Hatter’s Lane like neighbouring Coxon’s Lane and Wallace Green is a cul-de sacrunning north from Walkergate to the Elizabethan walls. However, this was not always the case. A golden rule of landscape archaeology is that paths and roads never change coarse. They may change in importance, but not their alignment unless there’s a really good reason. The building of the Elizabethan walls between 1558 and 1570 is one such reason.
There seems to be a correlation between the older towers on the mediaeval walls and roads leading to them and one can imagine an earlier grid of roads in the north of the town.
If one “erases” the Elizabethan walls (remembering that the area between the Elizabethan walls and The Greenses was largely undeveloped until the late 19th century) one may extrapolate these cul-de-sacs northwards (see map). It seems that Hatter’s Lane joins on to Brucegate, Coxon’s Lane to a path leading from the Greenses to the Bell Tower and Wallace Green, the main road to Edinburgh, through the Wallace Gate (between Bell Tower and Lord’s Mount).
A date stone with the legend T S 1589 carved on its face was found during redevelopment of Coxon’s Lane in the late 1970s / early 1980s. It is possible this house was built by a member of Oliver Selby’s family shortly after the walls had been completed. It is now on display in Berwick Museum.

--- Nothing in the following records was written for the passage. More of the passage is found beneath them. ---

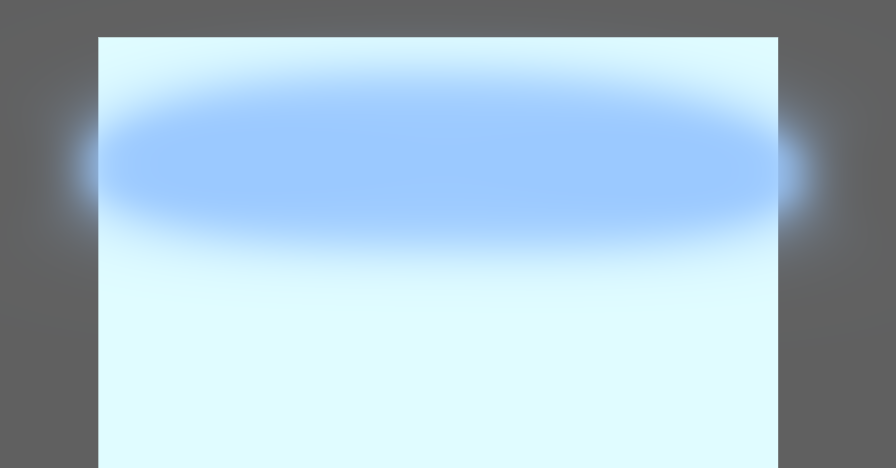
This background is drawn by a Shadertoy shader. Its source:

```glsl
// A pale panel on grey, crossed by a wide, soft blue glow that spills past its sides.

#define CANVAS_ASPECT 1.9104
#define PANEL_MIN vec2(0.2097, -0.1)
#define PANEL_MAX vec2(1.6592, 0.9204)
#define GLOW_CENTER vec2(0.948, 0.657)
#define GLOW_RADII vec2(0.769, 0.189)
#define GLOW_ROUNDNESS 2.5
#define GLOW_BLUR 0.050
#define GLOW_TILT 0.008
#define GLOW_BEND 0.022
#define GREY vec3(0.378)
#define PALE_CYAN vec3(0.880, 0.990, 1.000)
#define SKY_BLUE vec3(0.608, 0.788, 1.000)

// Signed distance to an axis-aligned box given by its corners.
float boxDistance(vec2 p, vec2 lo, vec2 hi) {
    vec2 d = abs(p - 0.5 * (lo + hi)) - 0.5 * (hi - lo);
    return length(max(d, 0.0)) + min(max(d.x, d.y), 0.0);
}

// First-order signed distance to a superellipse: (f - 1) / |grad f|.
float superellipseDistance(vec2 p, vec2 radii, float n) {
    vec2 q = abs(p) / radii + 1e-3;
    vec2 powers = pow(q, vec2(n));
    float f = pow(powers.x + powers.y, 1.0 / n);
    vec2 gradient = pow(q / f, vec2(n - 1.0)) / radii;
    return (f - 1.0) / length(gradient);
}

// Coverage of a Gaussian-blurred edge at a signed distance.
float blurredEdge(float dist, float sigma) {
    float t = clamp(dist / sigma, -5.0, 5.0);
    return 0.5 - 0.5 * tanh(0.8 * t);
}

void mainImage(out vec4 fragColor, in vec2 fragCoord) {
    vec2 p = fragCoord / iResolution.xy * vec2(CANVAS_ASPECT, 1.0);
    float pixel = 1.0 / iResolution.y;

    // Panel
    float panelDist = boxDistance(p, PANEL_MIN, PANEL_MAX);
    float panel = clamp(0.5 - panelDist / pixel, 0.0, 1.0);
    vec3 color = mix(GREY, PALE_CYAN, panel);

    // Glow, sagging slightly at both ends
    vec2 g = p - GLOW_CENTER;
    float along = g.x / GLOW_RADII.x;
    g.y += GLOW_TILT * along + GLOW_BEND * along * along;
    float glowDist = superellipseDistance(g, GLOW_RADII, GLOW_ROUNDNESS);
    color = mix(color, SKY_BLUE, blurredEdge(glowDist, GLOW_BLUR));

    fragColor = vec4(color, 1.0);
}
```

This other photograph dates from about 1935 showing the west side of Hatter’s Lane looking north.
I hope that is of some interest. Please tell all your friends about this site.